In the region that used to be Yugoslavia, war is becoming a way of life. Thousands of people have died. Thousands more have lost their homes and have fled. Cities have been bombed, churches and historic buildings destroyed. Values have been turned upside down; criminals became heroes and patriots; adolescents are taught to be killers.
The war has been caused by the disintegration of state structures, the legacy of past national and global wars, the suppression and manipulation of cultural identities, the breakdown of political ideologies, the economic and social hardship associated with a transition to a market economy, and, above all, the pent-up anger generated by years of totalitarian rule. All these factors are present in other post-communist countries in Eastern Europe, especially some of the Soviet republics. And in Western Europe, brutal attacks on asylum-seekers and immigrants suggest that racism, xenophobia and chauvinistic nationalism are not only a post-communist phenomenon. The war in Yugoslavia could be a harbinger of violence spreading throughout Europe.
There is a widespread concern about these events. But there is also silence. Many people feel impotent in the face of a seemingly inexorable slide to chaos. We appeal to everyone to overcome this silence, this reluctance to act. The war must be stopped! The value of human life must be reaffirmed!
Checking this barbarism and establishing peace cannot be achieved by governments alone. It is more and more becoming the responsibility of the civil society.

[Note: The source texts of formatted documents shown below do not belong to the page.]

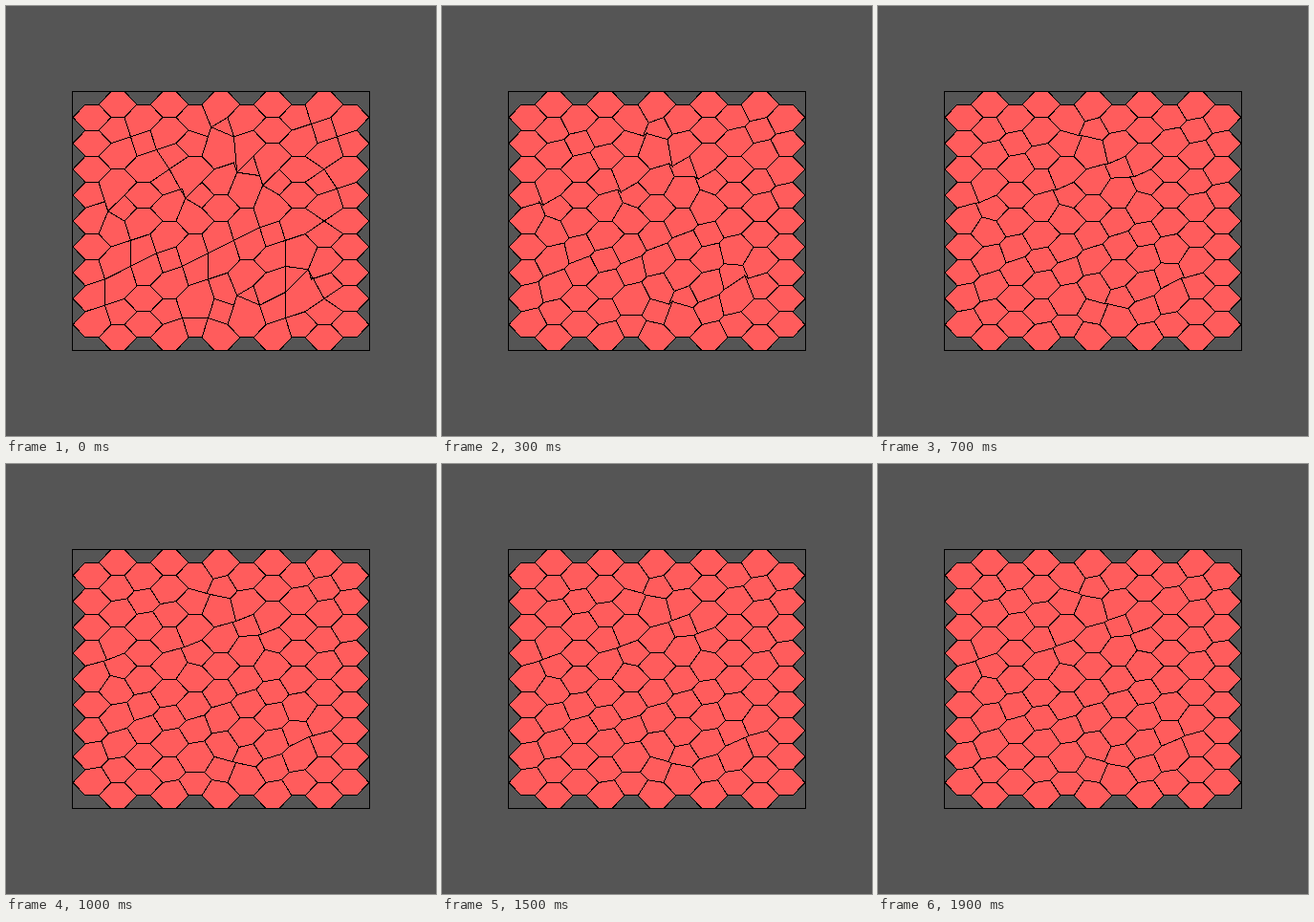
Recreate the animation shown at these times as an HTML page. Size 450 by 450 pixels, loop 2 s.

```html
<!DOCTYPE html>
<html>
<head>
<meta charset="utf-8">
<title>Relaxing cells</title>
<style>
html, body { margin: 0; height: 100%; overflow: hidden; background: #555; }
svg { display: block; width: 450px; height: 450px; }
</style>
</head>
<body>
<svg viewBox="0 0 450 450" stroke="#000" shape-rendering="crispEdges">
  <rect x="69.5" y="89.5" width="311" height="271" fill="none"/>
  <path id="cells" fill="#ff5c5c"/>
</svg>
<script>
const COLUMNS = 11, LEVELS = 20;
const mix = (a, b, f) => [a[0] + (b[0] - a[0]) * f, a[1] + (b[1] - a[1]) * f];

// Vertices form zigzags: seam g lies to the right of column g.
const seams = [];
for (let g = -1; g < COLUMNS; g++) {
  const seam = [];
  for (let k = 0; k <= LEVELS; k++) {
    const rest = [((g + k) & 1 ? 97 : 110) + 27 * g, 89.5 + 13.55 * k];
    seam.push({ rest, start: rest, end: rest, power: 1 });
  }
  seams.push(seam);
}
const vertex = (g, k) => seams[g + 1][k];

function pinch(v, point, residue, power = 1) {
  v.start = point;
  v.end = mix(v.rest, point, residue);
  v.power = power;
}

function pinchPair(a, b, residue, power) {
  const middle = mix(a.rest, b.rest, 0.5);
  pinch(a, middle, residue, power);
  pinch(b, middle, residue, power);
  return middle;
}

// Slanted edges shrunk to a point, listed per seam by upper vertex.
const slanted = [[14, 16], [3, 11, 13], [4, 12], [13, 17], [12, 14, 17],
  [3, 11], [10, 16], [11, 13, 15, 17], [2], [3, 7]];
slanted.forEach((list, g) => list.forEach(k =>
  pinchPair(vertex(g, k), vertex(g, k + 1), 0.28)));

// Two neighbouring edges shrunk in turn: seam, first vertex, direction.
const doubles = [[0, 8, 1], [3, 7, 1], [4, 4, -1], [5, 5, 1],
  [5, 17, -1], [6, 6, 1], [8, 15, -1]];
for (const [g, k, dir] of doubles) {
  const a = vertex(g, k), b = vertex(g, k + dir), c = vertex(g, k + 2 * dir);
  const middle = pinchPair(a, b, 0.72);
  const far = mix(middle, c.rest, 0.5);
  a.start = far;
  pinch(c, far, 0.2);
}

// Level edges shrunk to a point: column, level. These reopen quickly.
for (const [c, k] of [[3, 6], [9, 6], [9, 10], [9, 16]])
  pinchPair(vertex(c - 1, k), vertex(c, k), 0, 3);

const path = document.getElementById('cells');

function draw(t) {
  const strain = 1 / (1 + 4 * t);
  const at = (g, k) => {
    const v = vertex(g, k);
    return mix(v.end, v.start, strain ** v.power).map(n => n.toFixed(2)).join();
  };
  let d = '';
  for (let c = 0; c < COLUMNS; c++)
    for (let k = c % 2 ? 0 : 1; k + 2 <= LEVELS; k += 2)
      d += 'M' + [at(c - 1, k), at(c, k), at(c, k + 1), at(c, k + 2),
        at(c - 1, k + 2), at(c - 1, k + 1)].join('L') + 'Z';
  path.setAttribute('d', d);
}

function tick() {
  draw(Math.floor(performance.now() % 2000 / 100) / 10);
  requestAnimationFrame(tick);
}
tick();
</script>
</body>
</html>
```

Many people in the region do not want this war and understand they must undertake their own peace initiatives. Many young men are refusing to serve in the army. Many groups are organizing demonstrations and roundtables involving different national and religious groups. Signatures are being collected for a referendum against the war. Local authorities are developing peace programs or declaring themselves zones of peace.
We pledge ourselves to do everything to support these courageous efforts and appeal to others to join us in a movement of civic resistance all over Europe.
Signed: Toni Liversage, Bernard Dreano, Pierre Bourdiau, Daniel Cohn-Bendit, Dieter Esche, Dieter Senghaas, Gyorgy Konrad, Antonio Papisca, Mient Jan Faber, Smaranda Enache, Adam Michnik, Karl Birubaum, Ernest Gellner, Mary Kaldor, Marina Pavlova-Silvanskaya, Sonja Licht.
The Helsinki Citizens Assembly (HCA) is seeking to link individuals and groups throughout Europe to work for peace. Readers are invited to add their names to this appeal and to contact the HCA for more details at Panska 7, CS-111 69, Praha 1, Czecho-Slovakia, tel: 422220948.
From Yugofax, December 9, 1991.